◆ **What the exercise asks**
Please repeat, from the entries that follow, the lines from the one containing "176C311 170 291" through the one containing "116C307 124 305" exactly, adding nothing.

(Collected data)

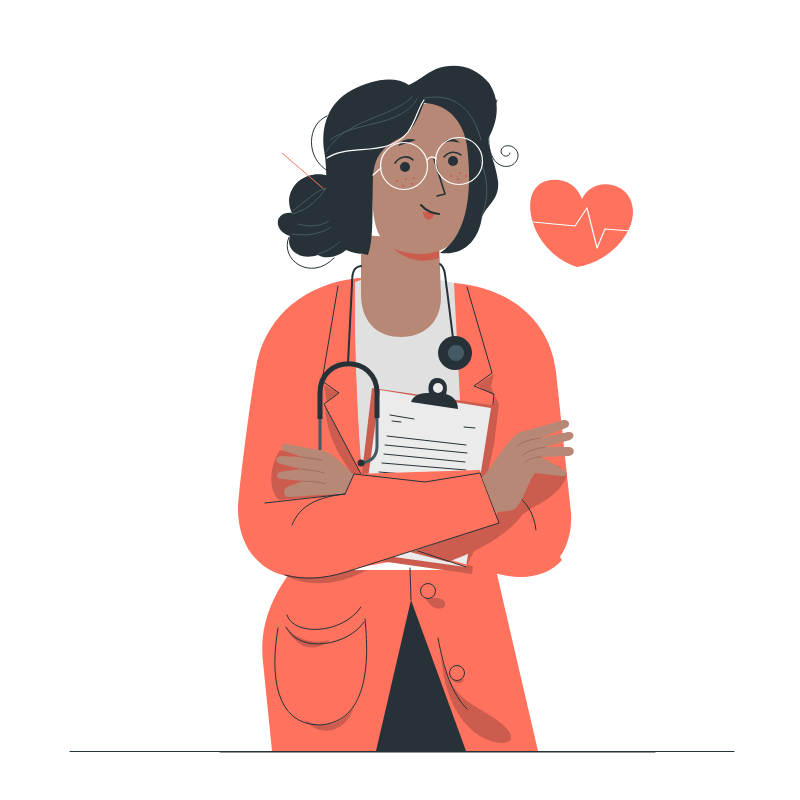
<!DOCTYPE html>
<html lang="en">
<head>
<meta charset="utf-8">
<title>Doctor with clipboard</title>
<style>
:root {
  --coral: #ff725e;
  --coral-shade: #cc5c4d;
  --ink: #263238;
  --slate: #455a64;
  --skin: #b78876;
  --skin-shade: #a36d5b;
  --shirt: #e0e0e0;
  --paper: #ebebeb;
  --white: #fff;
}
html, body { margin: 0; background: var(--white); overflow: hidden; }
svg { display: block; width: 800px; height: 800px; }
.coral { fill: var(--coral); }
.shade { fill: var(--coral-shade); }
.ink { fill: var(--ink); }
.skin { fill: var(--skin); }
.shirt { fill: var(--shirt); }
.paper { fill: var(--paper); }
.line { fill: none; stroke: var(--ink); stroke-width: 1; stroke-linecap: round; stroke-linejoin: round; }
.tube { fill: none; stroke: var(--ink); stroke-width: 2; stroke-linecap: round; }
.crease { fill: none; stroke: var(--skin-shade); stroke-width: 1; stroke-linecap: round; }
.strand { fill: none; stroke: var(--slate); stroke-width: 1; stroke-linecap: round; }
.glint { fill: none; stroke: var(--white); stroke-width: 1.2; stroke-linecap: round; stroke-linejoin: round; }
</style>
</head>
<body>
<svg viewBox="0 0 800 800" role="img" aria-label="Doctor in a coral coat with folded arms, holding a clipboard, beside a heart with a pulse line">
  <defs>
    <clipPath id="torso-clip">
      <path d="M292 570C266 604 260 634 263 662L272 751H538L496 570Z"/>
    </clipPath>
  </defs>

  <g id="floor">
    <path class="line" d="M70 751.5H734"/>
    <path class="line" d="M220 752H655"/>
  </g>

  <g id="heart">
    <path class="coral" d="M582 199C576 182 560 177 546 181C530 186 527 205 533 223C540 245 558 261 577 267C599 264 623 247 631 224C637 205 629 189 612 185C599 182 587 188 582 199Z"/>
    <path class="glint" d="M533 222L575 226L587 208L597 248L605 229L631 231"/>
  </g>

  <g id="hair-bun">
    <path class="ink" d="M329 176C311 170 291 180 289 200C289 205 290 209 292 213C275 211 272 230 290 236C285 250 300 261 318 255C326 260 340 256 346 250C355 254 366 255 368 253L365 160Z"/>
    <path d="M282 153L325 190" fill="none" stroke="var(--coral)"/>
    <path class="line" d="M327 116C307 124 305 158 328 171M289 237C279 260 311 282 334 258"/>
    <path class="strand" d="M291 212C304 203 316 190 326 188M292 234C316 238 336 229 342 214M298 224C318 230 334 222 340 207M318 254C334 249 345 240 351 224M326 188C319 199 308 210 292 214"/>
  </g>

  <g id="coat">
    <path class="coral" d="M292 570C266 604 260 634 263 662L272 751H538L496 570Z"/>
    <path class="coral" d="M358 278C306 284 268 314 257 362C252 388 241 470 238 506C237 547 261 577 301 578L400 560L520 577C556 576 573 546 571 513L556 372C550 320 510 288 455 283Z"/>
    <g clip-path="url(#torso-clip)">
      <path class="shade" d="M284 575C312 590 346 583 370 568L395 556L300 560Z"/>
    </g>
    <path class="ink" d="M411 600L376 751H466Z"/>
    <path class="line" d="M410 568L411 600"/>
  </g>

  <g id="coat-details">
    <path class="shade" d="M286 627C300 654 318 650 330 640C310 645 296 638 286 627Z"/>
    <path class="shade" d="M303 719C323 740 346 731 354 707C342 724 323 731 303 719Z"/>
    <path class="shade" d="M441 655C444 690 454 714 473 731C490 745 510 746 511 738C512 726 486 714 467 701C451 689 445 673 441 655Z"/>
    <path class="line" d="M278 628C270 675 275 724 319 725C362 723 371 676 365 619M287 615C293 636 342 635 361 607M286 627C300 655 349 645 364 622M438 638C444 670 452 694 467 709"/>
    <path class="shade" d="M424 595C429 608 440 612 445 606C447 600 439 597 432 598Z"/>
    <path class="shade" d="M451 677C453 684 461 685 464 680Z"/>
    <g fill="var(--coral)" stroke="var(--ink)">
      <circle cx="428" cy="591" r="7.5"/>
      <circle cx="457" cy="673" r="7.5"/>
    </g>
  </g>

  <g id="shirt-and-neck">
    <path class="shirt" d="M355 282C354 340 356 400 361 462L376 474H462L460 400L454 283L440 280H361Z"/>
    <path class="skin" d="M361 235V296C362 325 380 337 401 337C424 337 441 322 441 297L439 240Z"/>
    <path class="shade" d="M391 246C406 262 424 263 439 258V248Z"/>
  </g>

  <g id="lapels">
    <path class="shade" d="M325 404L361 474L352 474C340 456 326 436 325 404Z"/>
    <path class="shade" d="M324 385L339 393L327 403Z"/>
    <path class="coral" d="M355 281L338 285L322 381L339 393L324 404L361 474C357 400 354 340 355 281Z"/>
    <path class="line" d="M338 286L322 381L339 393L324 404L361 474"/>
    <path class="shade" d="M494 374L477 385L494 396L491 386Z"/>
    <path class="line" d="M467 287L492 373L474 386L494 394L486 476"/>
    <path class="shade" d="M495 396L487 475L494 445L499 404Z"/>
  </g>

  <g id="face">
    <path class="skin" d="M372 170C372 225 372 252 420 254C447 254 466 238 469 207C475 165 470 115 443 104C410 97 374 125 372 170Z"/>
    <path class="line" d="M434 159L445 194L437 196" style="stroke-width:1.6"/>
    <path class="ink" d="M398 146C402 139 409 138 416 140C410 142 404 144 398 146ZM443 143C449 137 455 138 460 143C454 141 449 141 443 143Z"/>
    <circle class="ink" cx="405" cy="167" r="5"/>
    <circle class="ink" cx="453" cy="161" r="5"/>
    <path class="line" d="M395 163C400 156 408 155 413 160M444 157C449 151 456 151 461 155" style="stroke-width:1.6"/>
    <path d="M423 212C424 222 433 222 435 212Z" fill="var(--coral-shade)"/>
    <path class="line" d="M421 205C427 212 433 213 439 214" style="stroke-width:2"/>
    <g class="shade">
      <circle cx="397" cy="181" r="1.1"/><circle cx="403" cy="186" r="1.1"/><circle cx="406" cy="179" r="1.1"/><circle cx="412" cy="184" r="1.1"/><circle cx="414" cy="178" r="1.1"/>
      <circle cx="451" cy="176" r="1.1"/><circle cx="458" cy="179" r="1.1"/><circle cx="460" cy="173" r="1.1"/><circle cx="466" cy="176" r="1.1"/>
    </g>
  </g>

  <g id="hair">
    <path class="ink" d="M409 85C394 75 371 80 352 90C328 103 321 126 324 150C328 170 325 194 328 218C333 240 350 251 368 255C374 238 372 212 373 176C375 153 386 145 402 137C416 127 419 115 424 103C450 104 464 124 467 146C472 185 470 234 440 253C466 256 479 238 482 217C487 205 500 199 498 181C496 165 489 152 488 139C498 122 501 101 489 83C475 66 455 62 436 69C425 74 418 81 409 85Z"/>
    <path class="strand" d="M330 140C356 120 400 128 417 99M326 152C346 118 390 119 412 97M425 98C456 92 474 112 481 140M482 216C490 194 487 176 480 160"/>
    <path class="glint" d="M327 158C349 143 388 158 408 132C416 121 418 108 424 100"/>
    <path class="line" d="M497 100C488 122 484 151 497 163C507 171 519 164 518 154C516 144 502 143 501 151C501 157 509 158 510 153"/>
  </g>

  <g id="glasses" class="glint">
    <circle cx="404" cy="166" r="23.5"/>
    <circle cx="459" cy="161" r="23.5"/>
    <path d="M427 160C430 156 433 156 436 159M381 168L373 175"/>
  </g>

  <g id="clipboard">
    <path class="shade" d="M372 388L498 406L472 574L352 557Z"/>
    <path class="paper" d="M380 390L491 408L466 567L358 552Z"/>
    <path class="ink" d="M411 402C414 394 422 393 429 393C427 384 431 378 437 378C445 378 449 385 446 394C453 396 458 401 458 409Z"/>
    <circle class="paper" cx="438" cy="388" r="5"/>
    <path class="line" d="M390 415L414 419M392 421L401 422M464 427L475 428M387 436L466 445M385 445L467 453M384 454L465 462M382 463L466 470M379 472L440 477"/>
  </g>

  <g id="stethoscope">
    <path class="tube" d="M361 266C353 267 352 274 352 284L348 363M440 264C446 268 445 279 447 290L453 338"/>
    <circle class="ink" cx="455" cy="353" r="17"/>
    <circle cx="456" cy="353" r="8" fill="var(--slate)"/>
    <path d="M320 418V450M377 416V446C377 458 370 462 361 463" fill="none" stroke="var(--slate)" stroke-width="3"/>
    <path d="M320 419V393C320 354 377 354 377 393V418" fill="none" stroke="var(--ink)" stroke-width="5"/>
    <circle class="ink" cx="361" cy="463" r="3.5"/>
  </g>

  <g id="rear-arm">
    <path class="coral" d="M354 474L480 470L498 522L535 520L562 560C545 580 515 580 492 572L417 550L466 567L500 500L346 494Z"/>
    <path class="shade" d="M498 522L410 552L448 562C475 552 505 538 522 515L532 508C552 498 565 486 567 474C553 452 520 470 494 494Z"/>
    <path class="line" d="M418 551L466 567M513 492C526 501 534 513 536 530"/>
  </g>

  <g id="left-hand">
    <path class="shade" d="M280 450C268 468 269 492 279 500L346 494L322 458Z"/>
    <path class="skin" d="M354 475C344 466 336 455 324 451C312 449 298 446 286 444C280 444 280 449 285 451L302 457L280 456C274 458 276 463 281 464L301 469L279 472C275 475 277 479 282 479L303 481L287 487C282 490 284 498 290 497L320 495L345 494Z"/>
    <path class="crease" d="M302 457L322 460M301 469C310 470 318 471 324 473M303 481C310 482 318 481 325 484"/>
  </g>

  <g id="front-arm">
    <path class="coral" d="M265 503L345 494L354 474L425 482L480 473L499 523L346 572C320 580 294 579 277 571Z"/>
    <path class="line" d="M265 503L345 494L354 474L425 482L480 473L499 523L346 572C324 579 302 580 285 575M345 494C318 497 300 505 292 525"/>
  </g>

  <g id="right-hand">
    <path class="skin" d="M482 478C495 462 505 444 518 433C533 428 548 425 563 420C570 419 571 426 566 428L540 438L568 432C575 431 575 438 570 440L545 447L569 447C576 448 575 455 569 456L541 457L563 469C568 473 567 477 561 476L535 473C527 483 525 499 515 509C508 512 502 511 496 513Z"/>
    <path class="crease" d="M540 438C530 440 523 441 517 446M545 447C535 449 529 450 523 455M541 457C533 457 529 459 525 463"/>
  </g>
</svg>
</body>
</html>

◆ **Result of this task**
    <path class="ink" d="M329 176C311 170 291 180 289 200C289 205 290 209 292 213C275 211 272 230 290 236C285 250 300 261 318 255C326 260 340 256 346 250C355 254 366 255 368 253L365 160Z"/>
    <path d="M282 153L325 190" fill="none" stroke="var(--coral)"/>
    <path class="line" d="M327 116C307 124 305 158 328 171M289 237C279 260 311 282 334 258"/>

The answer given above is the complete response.